This also fits in with the ethos of social media and the way it should be integrated throughout the organisation. Such content heavy communications work best when everyone gets involved.
This may sound ambitious, especially if you are still trying to drive adoption of social media within your organisation, but on the other hand, this could be an excellent time to implement a strategy incorporating local pages. Start as you mean to go on and all that!
A relevant infographic!
Lots of interesting statistics in this non-profit specific infographic, but the one that really grabbed my attention was that every usable email address is worth an average of $12.92 (roughly £8.17). It becomes an even more interesting when combining it with the average number of email addresses non-profits have on file – around the 48,000 mark.
If only half of these email addresses were usable, that is still around £200,000 worth of donations sitting in your database.
Image via Mashable
Campaign ‘sequel’ to Kony 2012 released
A follow up to the popular Kony 2012 video has just been released. A full ten minutes shorter that the first, the second video gives an update on the LRA (Lord’s Resistance Army) and addresses some of the negative comments generated after the first video.
The aim of the video remains the same – to put pressure on world leaders to bring the LRA to justice.
Given the ‘success’ of the previous video (the awareness it raised really was staggering), the second video is likely to prove just as effective. So, who is responsible for this level of success? I feel the dreaded ‘slacktivist’ (boooo! hisss!) term coming up…
Slackers give Slacktivists a bad name
Kony 2012 would have fizzled out like a damp corner-shop firework had it not been for social media. The tweeting, liking and sharing of the video ultimately led to its success, actions often associated with the demonised ‘slacktivist’.

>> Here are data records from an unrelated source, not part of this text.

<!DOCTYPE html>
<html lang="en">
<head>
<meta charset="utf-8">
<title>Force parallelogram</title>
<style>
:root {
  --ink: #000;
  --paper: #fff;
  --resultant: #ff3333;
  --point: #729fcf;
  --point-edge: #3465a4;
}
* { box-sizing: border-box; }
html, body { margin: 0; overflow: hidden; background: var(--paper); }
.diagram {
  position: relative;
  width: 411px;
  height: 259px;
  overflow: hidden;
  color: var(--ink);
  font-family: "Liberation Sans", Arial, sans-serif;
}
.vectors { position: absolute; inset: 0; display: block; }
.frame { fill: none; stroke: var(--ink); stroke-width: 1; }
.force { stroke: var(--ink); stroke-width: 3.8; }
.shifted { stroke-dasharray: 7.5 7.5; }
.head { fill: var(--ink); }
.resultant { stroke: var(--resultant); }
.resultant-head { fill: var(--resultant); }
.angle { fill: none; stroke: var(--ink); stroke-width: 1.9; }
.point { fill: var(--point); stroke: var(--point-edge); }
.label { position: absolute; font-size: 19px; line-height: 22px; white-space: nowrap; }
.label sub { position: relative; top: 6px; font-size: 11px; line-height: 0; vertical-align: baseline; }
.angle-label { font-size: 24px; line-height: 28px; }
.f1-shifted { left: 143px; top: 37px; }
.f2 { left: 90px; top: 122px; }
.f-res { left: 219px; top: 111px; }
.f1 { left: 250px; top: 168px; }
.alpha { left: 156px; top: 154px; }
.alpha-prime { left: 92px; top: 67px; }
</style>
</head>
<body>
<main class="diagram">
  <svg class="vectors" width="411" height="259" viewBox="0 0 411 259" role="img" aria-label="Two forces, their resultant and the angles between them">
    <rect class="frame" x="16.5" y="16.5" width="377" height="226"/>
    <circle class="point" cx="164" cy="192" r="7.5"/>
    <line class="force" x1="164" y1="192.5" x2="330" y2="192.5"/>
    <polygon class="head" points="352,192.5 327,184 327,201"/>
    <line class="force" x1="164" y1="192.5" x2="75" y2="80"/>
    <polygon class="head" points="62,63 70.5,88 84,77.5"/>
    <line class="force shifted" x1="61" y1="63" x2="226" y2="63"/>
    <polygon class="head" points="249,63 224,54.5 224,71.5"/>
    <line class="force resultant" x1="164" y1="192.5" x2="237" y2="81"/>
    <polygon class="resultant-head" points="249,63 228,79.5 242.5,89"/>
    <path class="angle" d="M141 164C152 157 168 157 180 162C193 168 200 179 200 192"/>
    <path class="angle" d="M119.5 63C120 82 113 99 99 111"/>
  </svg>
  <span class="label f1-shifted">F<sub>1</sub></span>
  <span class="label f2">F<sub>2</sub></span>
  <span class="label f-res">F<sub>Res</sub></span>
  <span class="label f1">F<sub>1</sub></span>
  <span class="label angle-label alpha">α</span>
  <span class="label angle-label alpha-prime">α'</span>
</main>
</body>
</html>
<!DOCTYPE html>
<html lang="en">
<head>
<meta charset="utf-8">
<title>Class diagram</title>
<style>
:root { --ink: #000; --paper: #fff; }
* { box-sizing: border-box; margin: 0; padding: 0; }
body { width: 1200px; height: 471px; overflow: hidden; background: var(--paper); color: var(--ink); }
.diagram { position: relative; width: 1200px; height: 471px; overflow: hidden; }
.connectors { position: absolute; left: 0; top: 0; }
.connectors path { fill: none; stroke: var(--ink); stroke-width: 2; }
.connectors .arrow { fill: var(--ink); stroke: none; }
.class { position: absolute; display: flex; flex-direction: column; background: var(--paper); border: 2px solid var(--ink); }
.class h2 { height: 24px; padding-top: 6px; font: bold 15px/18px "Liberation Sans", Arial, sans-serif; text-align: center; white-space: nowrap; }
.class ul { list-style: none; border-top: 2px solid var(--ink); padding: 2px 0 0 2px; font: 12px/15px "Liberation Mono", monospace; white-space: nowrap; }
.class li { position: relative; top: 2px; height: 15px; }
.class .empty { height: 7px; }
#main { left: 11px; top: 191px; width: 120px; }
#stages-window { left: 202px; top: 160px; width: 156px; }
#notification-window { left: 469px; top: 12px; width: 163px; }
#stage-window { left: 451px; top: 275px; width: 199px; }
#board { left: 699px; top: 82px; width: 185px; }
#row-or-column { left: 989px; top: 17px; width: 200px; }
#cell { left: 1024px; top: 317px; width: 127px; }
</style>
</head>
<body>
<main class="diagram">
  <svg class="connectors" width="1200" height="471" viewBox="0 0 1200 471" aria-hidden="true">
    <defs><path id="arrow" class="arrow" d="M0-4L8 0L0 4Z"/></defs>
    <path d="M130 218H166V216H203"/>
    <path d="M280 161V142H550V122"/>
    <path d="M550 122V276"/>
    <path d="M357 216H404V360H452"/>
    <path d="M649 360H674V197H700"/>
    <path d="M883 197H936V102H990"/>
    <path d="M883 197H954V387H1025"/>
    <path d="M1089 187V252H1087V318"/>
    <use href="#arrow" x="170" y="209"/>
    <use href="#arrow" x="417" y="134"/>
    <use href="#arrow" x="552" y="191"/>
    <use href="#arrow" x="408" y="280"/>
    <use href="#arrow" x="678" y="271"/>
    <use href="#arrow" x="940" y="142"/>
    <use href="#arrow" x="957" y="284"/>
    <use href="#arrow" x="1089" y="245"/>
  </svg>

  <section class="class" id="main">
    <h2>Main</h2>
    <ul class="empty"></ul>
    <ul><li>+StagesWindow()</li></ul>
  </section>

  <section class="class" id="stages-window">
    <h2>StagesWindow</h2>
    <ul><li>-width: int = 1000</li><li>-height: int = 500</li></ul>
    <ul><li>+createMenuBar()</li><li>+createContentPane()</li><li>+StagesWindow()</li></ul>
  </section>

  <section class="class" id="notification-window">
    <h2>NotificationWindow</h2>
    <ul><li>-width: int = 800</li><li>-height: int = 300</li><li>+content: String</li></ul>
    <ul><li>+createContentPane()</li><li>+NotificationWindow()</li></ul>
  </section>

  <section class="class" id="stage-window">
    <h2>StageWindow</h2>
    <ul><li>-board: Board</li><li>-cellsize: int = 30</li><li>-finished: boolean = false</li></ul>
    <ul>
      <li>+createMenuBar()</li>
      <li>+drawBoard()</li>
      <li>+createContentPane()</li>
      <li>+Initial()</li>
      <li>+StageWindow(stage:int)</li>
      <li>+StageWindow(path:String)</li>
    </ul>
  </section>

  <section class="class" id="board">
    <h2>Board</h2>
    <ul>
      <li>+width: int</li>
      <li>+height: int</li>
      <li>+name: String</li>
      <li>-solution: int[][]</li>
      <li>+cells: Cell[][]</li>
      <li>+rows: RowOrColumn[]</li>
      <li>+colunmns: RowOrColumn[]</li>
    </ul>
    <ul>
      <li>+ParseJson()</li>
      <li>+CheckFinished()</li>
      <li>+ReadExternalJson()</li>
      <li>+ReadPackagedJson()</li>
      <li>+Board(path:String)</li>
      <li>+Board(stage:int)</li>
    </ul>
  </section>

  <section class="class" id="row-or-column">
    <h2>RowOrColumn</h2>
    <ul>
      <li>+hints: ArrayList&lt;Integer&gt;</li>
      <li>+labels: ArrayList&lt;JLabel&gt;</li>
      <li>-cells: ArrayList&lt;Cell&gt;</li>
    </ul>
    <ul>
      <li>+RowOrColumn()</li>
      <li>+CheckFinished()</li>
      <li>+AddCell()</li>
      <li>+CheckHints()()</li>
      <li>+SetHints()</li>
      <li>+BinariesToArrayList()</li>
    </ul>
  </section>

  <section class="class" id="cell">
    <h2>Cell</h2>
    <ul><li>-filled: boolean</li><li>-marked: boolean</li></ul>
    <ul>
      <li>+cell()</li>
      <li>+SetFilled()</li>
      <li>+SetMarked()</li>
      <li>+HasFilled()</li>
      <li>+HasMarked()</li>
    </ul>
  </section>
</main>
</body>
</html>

However, the infographic below sheds light on the model behind slacktivism, and shows that you don’t need to go on hunger strike to affect social change. Plus one for the slacktivists!
More next week,